EXERCISE OBJECTIVE
Lines with the word "ORCHID": copy all of them from the entries below.

EXTRACTED RECORDS
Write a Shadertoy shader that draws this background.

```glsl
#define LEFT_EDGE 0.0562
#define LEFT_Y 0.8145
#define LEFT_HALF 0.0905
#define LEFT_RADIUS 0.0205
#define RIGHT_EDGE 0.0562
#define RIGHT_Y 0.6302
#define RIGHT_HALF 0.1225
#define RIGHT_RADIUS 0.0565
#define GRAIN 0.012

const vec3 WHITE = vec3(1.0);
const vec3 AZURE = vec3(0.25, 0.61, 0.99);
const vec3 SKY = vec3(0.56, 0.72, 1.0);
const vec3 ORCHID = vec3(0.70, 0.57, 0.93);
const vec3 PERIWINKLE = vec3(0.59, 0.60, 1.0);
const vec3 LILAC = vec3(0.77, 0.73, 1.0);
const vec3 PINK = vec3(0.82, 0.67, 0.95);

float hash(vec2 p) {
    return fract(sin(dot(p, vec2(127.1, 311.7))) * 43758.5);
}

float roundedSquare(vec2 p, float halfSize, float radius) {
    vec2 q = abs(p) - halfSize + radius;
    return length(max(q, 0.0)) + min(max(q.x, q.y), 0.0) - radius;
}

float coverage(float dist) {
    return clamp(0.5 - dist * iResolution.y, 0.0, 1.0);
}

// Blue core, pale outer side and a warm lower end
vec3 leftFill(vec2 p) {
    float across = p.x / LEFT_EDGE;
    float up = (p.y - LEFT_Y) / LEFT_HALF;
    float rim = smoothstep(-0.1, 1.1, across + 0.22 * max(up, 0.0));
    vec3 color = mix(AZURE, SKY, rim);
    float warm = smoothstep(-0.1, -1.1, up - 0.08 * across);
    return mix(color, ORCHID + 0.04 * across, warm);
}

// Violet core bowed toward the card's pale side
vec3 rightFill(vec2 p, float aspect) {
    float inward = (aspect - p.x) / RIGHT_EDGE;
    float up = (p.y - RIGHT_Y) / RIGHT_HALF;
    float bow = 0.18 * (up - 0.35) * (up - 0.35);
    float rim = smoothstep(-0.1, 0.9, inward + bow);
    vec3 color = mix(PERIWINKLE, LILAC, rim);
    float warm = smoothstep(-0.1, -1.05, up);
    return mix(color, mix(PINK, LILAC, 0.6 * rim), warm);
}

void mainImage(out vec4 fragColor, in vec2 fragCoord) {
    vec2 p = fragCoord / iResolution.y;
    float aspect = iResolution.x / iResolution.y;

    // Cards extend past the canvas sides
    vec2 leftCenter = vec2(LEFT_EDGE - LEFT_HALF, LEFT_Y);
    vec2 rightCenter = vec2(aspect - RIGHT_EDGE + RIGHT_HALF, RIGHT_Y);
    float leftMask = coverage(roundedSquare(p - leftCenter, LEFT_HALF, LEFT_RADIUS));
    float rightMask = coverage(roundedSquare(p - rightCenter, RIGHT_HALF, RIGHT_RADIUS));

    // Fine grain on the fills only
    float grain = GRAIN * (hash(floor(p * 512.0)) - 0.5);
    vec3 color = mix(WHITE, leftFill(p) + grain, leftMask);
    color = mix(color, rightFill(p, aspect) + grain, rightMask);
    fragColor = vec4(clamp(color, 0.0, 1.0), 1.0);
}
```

YOUR RESPONSE
const vec3 ORCHID = vec3(0.70, 0.57, 0.93);
    return mix(color, ORCHID + 0.04 * across, warm);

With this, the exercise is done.